An insider in the real estate business told Haixia Photography News that many developers cut corners in meeting state regulations. It is an open secret in the industry that windows claimed to be made of safety glass or double-layered glass are often, in fact made of plain materials.
Chinese construction ordinance promulgated starting 2004 stipulates that residences constructed that year and after must use safety glass for sizable windows and in public entrances and lobbies.
Upon impact, safety glass disintegrates into small, relatively harmless pieces, while conventional glass breaks up into dangerous shards. The safety risks went unnoticed until the disaster, which has killed at least 112 people, according to official estimates.
Many lives could have been saved had safety glass been installed in the affected housing blocs, according to Haixia Photography News, which published a photo essay and explanation to its WeChat account. HPN is a subsidiary of the Shangbang Media Group based in Fujian Province. Its WeChat account is not a formal news agency, but acts similarly to one.
The insider told an HPN reporter that while it is possible that some of the buildings in the New Binhai Area, where the blast took place, may have been constructed before the regulation came into effect, this is unlikely since the area was the site of heavy land development beginning only in 2005.

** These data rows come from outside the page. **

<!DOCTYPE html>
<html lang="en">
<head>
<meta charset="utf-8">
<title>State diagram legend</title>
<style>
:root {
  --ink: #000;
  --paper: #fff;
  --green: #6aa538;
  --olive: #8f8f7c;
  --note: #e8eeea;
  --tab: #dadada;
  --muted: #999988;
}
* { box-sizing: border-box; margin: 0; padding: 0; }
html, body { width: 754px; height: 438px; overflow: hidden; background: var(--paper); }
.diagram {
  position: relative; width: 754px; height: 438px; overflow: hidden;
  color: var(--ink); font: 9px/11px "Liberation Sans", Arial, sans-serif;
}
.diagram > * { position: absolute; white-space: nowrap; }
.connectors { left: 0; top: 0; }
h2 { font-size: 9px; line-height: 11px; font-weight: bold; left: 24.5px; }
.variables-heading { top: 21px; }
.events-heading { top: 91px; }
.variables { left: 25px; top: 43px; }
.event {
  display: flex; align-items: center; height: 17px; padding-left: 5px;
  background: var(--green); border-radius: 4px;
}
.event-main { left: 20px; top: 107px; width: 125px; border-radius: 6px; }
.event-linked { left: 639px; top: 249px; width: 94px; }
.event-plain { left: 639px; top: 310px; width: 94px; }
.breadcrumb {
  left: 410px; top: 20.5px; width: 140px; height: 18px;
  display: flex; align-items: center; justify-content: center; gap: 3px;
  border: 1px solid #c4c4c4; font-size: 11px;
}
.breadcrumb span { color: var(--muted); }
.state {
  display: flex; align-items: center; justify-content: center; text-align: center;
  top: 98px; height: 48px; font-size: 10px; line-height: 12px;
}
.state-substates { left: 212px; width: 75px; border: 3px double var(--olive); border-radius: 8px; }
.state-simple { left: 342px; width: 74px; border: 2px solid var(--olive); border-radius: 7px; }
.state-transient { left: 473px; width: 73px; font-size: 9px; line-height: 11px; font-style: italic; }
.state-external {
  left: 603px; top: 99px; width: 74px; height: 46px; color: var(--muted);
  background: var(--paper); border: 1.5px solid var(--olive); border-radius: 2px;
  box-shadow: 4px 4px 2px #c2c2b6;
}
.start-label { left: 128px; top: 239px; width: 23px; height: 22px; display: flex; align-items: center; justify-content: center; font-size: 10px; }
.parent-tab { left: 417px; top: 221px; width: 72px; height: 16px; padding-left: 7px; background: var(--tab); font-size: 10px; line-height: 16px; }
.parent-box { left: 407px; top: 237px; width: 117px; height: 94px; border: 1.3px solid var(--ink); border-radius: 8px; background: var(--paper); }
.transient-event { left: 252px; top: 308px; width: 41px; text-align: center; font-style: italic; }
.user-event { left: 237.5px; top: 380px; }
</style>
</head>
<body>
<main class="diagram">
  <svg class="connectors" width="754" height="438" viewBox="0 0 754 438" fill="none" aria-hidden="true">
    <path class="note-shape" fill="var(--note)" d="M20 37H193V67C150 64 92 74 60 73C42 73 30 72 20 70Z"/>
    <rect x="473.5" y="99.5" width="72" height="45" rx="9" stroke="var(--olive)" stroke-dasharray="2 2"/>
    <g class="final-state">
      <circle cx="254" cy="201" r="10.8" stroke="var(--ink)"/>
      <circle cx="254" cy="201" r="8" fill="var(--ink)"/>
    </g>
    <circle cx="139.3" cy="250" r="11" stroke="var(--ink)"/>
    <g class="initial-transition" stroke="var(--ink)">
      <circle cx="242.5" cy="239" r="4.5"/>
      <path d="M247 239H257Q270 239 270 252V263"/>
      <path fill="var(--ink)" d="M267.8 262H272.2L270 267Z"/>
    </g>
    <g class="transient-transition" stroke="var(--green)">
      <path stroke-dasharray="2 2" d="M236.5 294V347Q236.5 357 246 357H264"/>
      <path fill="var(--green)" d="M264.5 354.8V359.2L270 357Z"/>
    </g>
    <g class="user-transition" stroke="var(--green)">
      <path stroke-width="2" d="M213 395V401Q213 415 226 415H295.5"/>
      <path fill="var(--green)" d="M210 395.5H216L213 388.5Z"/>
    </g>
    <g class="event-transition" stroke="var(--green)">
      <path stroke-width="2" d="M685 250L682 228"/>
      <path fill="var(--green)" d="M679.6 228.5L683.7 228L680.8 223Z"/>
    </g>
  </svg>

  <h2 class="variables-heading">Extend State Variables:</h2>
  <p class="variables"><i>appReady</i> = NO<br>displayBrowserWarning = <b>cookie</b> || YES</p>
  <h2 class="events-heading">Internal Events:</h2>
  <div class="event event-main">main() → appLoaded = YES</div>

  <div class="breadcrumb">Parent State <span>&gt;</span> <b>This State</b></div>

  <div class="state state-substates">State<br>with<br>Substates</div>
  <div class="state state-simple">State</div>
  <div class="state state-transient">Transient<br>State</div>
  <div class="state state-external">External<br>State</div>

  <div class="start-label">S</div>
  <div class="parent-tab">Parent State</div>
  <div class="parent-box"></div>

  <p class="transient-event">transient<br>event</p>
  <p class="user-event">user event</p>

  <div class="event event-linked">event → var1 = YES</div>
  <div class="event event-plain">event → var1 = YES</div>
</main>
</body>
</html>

Many of the identified dead are firefighters. Initially dispatched to put out a blaze in the Tianjin harbor area, their efforts are believed to have triggered one or more chemical explosions, the fires from which are still being mopped up by a chemical warfare unit sent from Beijing. Official Chinese figures put the force of the blasts at 24 tons’ equivalent of TNT, but according to Sina, a Chinese online news portal, expert opinion says that the explosion was in fact in excess of 1 kiloton, hundreds of times the official figure.
According to professor Cheng Kang of Wuhan University of Technology’s school of civil engineering and architecture, a 1 kiloton-airburst will shatter glass 1640 feet away. In the Tianjin explosions, even windows located outside a 2,625 feet radius were damaged by the shockwave.
Jia Jia, a widely-read Chinese blogger, wrote in an essay that “Many people who lived near the Tianjin explosions were injured by the flying glass from their shattered windows. But if builders had used secure glass that conformed to safety regulations, these injuries could have been entirely avoided.”
Jia’s essay, entitled “You’ve Got Candles, I’ve Got a Whip,” was later posted on China Change, a website that features translations of Chinese-language texts from independent sources.
On Aug. 16, the state-run Beijing News reported that hundreds of residents in Binhai had gathered to demand compensation from the authorities for their damaged and destroyed property. The area is densely populated and was home to more than 5,600 households located within 3,280 feet of the blast site.